§ **Material to process**:
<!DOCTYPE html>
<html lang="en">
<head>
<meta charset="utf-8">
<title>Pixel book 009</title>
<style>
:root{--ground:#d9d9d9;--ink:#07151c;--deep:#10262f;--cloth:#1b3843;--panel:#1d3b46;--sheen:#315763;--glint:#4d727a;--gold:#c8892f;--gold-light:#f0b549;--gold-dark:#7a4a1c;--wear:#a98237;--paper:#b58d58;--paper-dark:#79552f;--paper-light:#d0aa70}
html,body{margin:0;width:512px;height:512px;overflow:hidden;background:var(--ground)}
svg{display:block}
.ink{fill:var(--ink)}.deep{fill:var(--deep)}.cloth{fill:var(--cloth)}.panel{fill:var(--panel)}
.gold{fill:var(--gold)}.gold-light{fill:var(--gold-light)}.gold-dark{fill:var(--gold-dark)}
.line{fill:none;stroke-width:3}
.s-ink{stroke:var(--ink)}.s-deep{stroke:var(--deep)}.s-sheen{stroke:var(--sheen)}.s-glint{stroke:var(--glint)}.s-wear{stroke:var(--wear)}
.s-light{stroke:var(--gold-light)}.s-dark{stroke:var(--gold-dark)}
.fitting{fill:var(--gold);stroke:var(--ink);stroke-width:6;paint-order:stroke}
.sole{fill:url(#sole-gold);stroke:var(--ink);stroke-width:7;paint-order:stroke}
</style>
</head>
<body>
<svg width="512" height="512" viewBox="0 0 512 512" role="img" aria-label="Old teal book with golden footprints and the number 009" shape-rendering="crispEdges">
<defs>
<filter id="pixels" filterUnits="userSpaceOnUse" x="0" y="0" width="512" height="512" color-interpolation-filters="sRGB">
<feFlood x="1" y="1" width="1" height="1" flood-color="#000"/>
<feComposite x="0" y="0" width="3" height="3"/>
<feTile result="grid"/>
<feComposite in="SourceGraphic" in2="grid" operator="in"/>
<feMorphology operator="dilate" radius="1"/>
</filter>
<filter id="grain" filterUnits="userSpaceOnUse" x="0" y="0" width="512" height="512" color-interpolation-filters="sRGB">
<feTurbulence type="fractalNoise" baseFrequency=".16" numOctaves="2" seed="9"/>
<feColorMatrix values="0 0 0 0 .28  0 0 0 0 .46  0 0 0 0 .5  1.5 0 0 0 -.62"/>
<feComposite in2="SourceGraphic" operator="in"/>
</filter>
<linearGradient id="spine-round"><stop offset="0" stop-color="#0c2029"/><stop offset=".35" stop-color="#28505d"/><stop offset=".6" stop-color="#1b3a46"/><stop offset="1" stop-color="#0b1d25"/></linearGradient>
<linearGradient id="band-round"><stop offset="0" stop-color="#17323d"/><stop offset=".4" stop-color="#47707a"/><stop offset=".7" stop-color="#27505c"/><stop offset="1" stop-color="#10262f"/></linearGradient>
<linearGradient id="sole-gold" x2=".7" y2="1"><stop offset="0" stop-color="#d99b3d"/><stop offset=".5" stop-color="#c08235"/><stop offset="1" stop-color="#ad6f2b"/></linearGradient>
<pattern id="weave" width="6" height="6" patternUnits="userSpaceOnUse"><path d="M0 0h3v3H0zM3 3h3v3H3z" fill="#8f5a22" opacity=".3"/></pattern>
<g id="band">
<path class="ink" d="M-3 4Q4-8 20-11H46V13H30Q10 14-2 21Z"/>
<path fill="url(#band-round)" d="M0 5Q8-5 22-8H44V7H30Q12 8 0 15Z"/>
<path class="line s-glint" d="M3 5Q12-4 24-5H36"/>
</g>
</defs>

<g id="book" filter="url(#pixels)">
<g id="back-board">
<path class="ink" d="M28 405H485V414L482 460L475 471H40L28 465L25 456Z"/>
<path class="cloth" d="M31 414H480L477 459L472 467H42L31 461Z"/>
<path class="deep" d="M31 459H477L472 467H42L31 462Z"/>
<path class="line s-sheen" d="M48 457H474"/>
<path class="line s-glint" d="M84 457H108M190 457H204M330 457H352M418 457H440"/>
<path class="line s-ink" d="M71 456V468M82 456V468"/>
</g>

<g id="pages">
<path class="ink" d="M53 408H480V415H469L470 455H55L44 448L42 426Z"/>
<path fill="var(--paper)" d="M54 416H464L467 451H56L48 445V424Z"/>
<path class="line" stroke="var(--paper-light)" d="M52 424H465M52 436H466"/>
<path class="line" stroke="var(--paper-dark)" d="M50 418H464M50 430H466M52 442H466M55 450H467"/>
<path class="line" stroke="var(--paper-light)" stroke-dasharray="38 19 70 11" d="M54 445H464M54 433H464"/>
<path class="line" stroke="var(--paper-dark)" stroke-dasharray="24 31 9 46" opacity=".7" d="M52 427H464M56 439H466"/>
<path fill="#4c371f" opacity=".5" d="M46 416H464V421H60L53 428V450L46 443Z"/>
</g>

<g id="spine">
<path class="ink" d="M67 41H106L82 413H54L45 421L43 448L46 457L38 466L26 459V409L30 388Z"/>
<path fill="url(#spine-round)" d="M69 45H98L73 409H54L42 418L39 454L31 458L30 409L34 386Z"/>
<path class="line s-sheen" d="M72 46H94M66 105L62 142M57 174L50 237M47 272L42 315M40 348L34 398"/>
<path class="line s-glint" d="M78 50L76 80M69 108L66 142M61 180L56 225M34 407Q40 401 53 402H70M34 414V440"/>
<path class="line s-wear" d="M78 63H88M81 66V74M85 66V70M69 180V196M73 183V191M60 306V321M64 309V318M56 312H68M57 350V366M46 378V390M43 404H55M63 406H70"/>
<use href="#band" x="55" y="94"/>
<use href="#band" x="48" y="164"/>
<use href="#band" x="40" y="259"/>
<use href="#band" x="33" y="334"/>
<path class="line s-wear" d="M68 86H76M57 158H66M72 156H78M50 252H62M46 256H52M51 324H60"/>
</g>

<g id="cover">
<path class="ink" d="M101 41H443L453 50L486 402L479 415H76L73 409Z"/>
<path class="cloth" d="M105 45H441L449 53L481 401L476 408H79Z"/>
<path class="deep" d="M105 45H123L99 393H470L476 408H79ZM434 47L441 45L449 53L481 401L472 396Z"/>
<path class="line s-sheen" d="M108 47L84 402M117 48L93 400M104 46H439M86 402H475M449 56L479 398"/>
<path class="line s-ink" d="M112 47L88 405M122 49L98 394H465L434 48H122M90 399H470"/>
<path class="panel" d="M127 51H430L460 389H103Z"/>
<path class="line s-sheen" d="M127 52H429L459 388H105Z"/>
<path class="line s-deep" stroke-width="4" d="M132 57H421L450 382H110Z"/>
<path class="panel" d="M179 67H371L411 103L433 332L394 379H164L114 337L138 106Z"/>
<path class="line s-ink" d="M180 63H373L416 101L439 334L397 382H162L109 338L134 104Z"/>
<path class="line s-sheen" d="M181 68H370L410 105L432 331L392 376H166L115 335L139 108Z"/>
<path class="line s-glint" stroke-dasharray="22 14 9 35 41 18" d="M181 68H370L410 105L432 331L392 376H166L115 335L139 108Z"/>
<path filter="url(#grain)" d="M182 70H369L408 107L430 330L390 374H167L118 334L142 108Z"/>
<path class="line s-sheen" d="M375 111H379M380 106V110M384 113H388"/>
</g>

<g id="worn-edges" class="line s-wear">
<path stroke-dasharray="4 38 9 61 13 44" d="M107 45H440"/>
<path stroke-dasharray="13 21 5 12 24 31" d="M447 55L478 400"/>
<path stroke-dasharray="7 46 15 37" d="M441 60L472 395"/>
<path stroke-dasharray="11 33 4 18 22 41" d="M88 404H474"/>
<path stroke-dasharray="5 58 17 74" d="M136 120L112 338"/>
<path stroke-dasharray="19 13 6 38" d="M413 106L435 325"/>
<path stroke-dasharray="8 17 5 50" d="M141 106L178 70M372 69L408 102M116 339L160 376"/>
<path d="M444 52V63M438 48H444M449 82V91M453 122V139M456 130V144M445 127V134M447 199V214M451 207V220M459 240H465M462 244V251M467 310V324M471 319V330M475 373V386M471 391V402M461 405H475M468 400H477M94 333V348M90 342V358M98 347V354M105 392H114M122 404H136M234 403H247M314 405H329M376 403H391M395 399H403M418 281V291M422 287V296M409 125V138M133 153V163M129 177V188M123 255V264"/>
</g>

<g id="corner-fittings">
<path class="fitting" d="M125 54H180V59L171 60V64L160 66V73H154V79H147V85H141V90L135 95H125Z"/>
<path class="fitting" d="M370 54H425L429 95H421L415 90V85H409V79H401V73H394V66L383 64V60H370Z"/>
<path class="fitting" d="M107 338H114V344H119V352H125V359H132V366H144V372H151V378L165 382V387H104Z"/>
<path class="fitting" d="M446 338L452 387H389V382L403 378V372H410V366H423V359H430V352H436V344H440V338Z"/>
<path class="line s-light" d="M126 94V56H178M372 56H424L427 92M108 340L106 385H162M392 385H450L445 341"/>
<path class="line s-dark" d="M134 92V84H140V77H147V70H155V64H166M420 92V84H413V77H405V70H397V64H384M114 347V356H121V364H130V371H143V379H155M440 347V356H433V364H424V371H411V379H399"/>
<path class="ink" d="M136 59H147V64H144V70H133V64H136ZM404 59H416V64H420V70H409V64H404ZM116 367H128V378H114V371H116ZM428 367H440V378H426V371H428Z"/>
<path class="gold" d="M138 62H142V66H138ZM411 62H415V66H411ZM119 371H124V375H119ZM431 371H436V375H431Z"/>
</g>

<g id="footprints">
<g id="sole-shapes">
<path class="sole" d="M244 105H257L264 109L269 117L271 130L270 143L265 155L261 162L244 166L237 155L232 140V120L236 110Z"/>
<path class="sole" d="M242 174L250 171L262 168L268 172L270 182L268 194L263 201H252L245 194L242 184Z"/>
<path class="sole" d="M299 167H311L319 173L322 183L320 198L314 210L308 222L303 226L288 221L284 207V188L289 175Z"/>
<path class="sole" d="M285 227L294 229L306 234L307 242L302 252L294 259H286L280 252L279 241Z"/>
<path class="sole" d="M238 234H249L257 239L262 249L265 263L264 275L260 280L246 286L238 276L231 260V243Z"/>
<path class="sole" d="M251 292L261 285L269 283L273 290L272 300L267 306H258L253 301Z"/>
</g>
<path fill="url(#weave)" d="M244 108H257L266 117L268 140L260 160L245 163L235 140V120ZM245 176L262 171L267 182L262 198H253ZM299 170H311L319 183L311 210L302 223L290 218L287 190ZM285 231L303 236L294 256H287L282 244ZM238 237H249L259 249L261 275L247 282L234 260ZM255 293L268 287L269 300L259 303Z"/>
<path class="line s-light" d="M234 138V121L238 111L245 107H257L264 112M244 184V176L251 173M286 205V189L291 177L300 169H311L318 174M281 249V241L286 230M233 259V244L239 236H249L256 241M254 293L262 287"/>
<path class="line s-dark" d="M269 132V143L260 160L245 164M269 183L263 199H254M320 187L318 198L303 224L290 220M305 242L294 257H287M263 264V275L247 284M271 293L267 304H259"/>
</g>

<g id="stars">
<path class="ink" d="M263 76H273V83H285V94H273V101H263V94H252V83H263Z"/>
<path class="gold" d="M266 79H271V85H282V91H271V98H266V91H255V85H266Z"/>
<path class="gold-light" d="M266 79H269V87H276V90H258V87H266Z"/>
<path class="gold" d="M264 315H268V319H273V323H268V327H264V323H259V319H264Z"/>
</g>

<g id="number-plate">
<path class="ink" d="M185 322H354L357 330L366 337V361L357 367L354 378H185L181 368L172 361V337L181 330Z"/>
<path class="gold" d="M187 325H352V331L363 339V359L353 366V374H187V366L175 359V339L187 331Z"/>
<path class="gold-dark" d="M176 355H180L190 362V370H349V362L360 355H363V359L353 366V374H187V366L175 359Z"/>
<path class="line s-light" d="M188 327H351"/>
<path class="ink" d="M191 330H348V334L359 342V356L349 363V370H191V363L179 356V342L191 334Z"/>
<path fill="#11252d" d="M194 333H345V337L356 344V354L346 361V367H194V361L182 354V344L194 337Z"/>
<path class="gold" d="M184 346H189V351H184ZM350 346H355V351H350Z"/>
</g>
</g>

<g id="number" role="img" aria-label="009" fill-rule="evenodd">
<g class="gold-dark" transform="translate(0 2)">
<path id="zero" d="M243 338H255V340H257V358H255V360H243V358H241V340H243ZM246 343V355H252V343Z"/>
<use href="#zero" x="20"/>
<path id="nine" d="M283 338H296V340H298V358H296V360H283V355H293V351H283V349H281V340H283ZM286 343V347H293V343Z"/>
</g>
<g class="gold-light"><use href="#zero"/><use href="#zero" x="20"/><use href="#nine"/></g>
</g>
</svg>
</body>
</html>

§ **Task statement**: Lines with the string "dasharray": pick each one out of the material and return it.

§ **Solution for this exercise**:
<path class="line" stroke="var(--paper-light)" stroke-dasharray="38 19 70 11" d="M54 445H464M54 433H464"/>
<path class="line" stroke="var(--paper-dark)" stroke-dasharray="24 31 9 46" opacity=".7" d="M52 427H464M56 439H466"/>
<path class="line s-glint" stroke-dasharray="22 14 9 35 41 18" d="M181 68H370L410 105L432 331L392 376H166L115 335L139 108Z"/>
<path stroke-dasharray="4 38 9 61 13 44" d="M107 45H440"/>
<path stroke-dasharray="13 21 5 12 24 31" d="M447 55L478 400"/>
<path stroke-dasharray="7 46 15 37" d="M441 60L472 395"/>
<path stroke-dasharray="11 33 4 18 22 41" d="M88 404H474"/>
<path stroke-dasharray="5 58 17 74" d="M136 120L112 338"/>
<path stroke-dasharray="19 13 6 38" d="M413 106L435 325"/>
<path stroke-dasharray="8 17 5 50" d="M141 106L178 70M372 69L408 102M116 339L160 376"/>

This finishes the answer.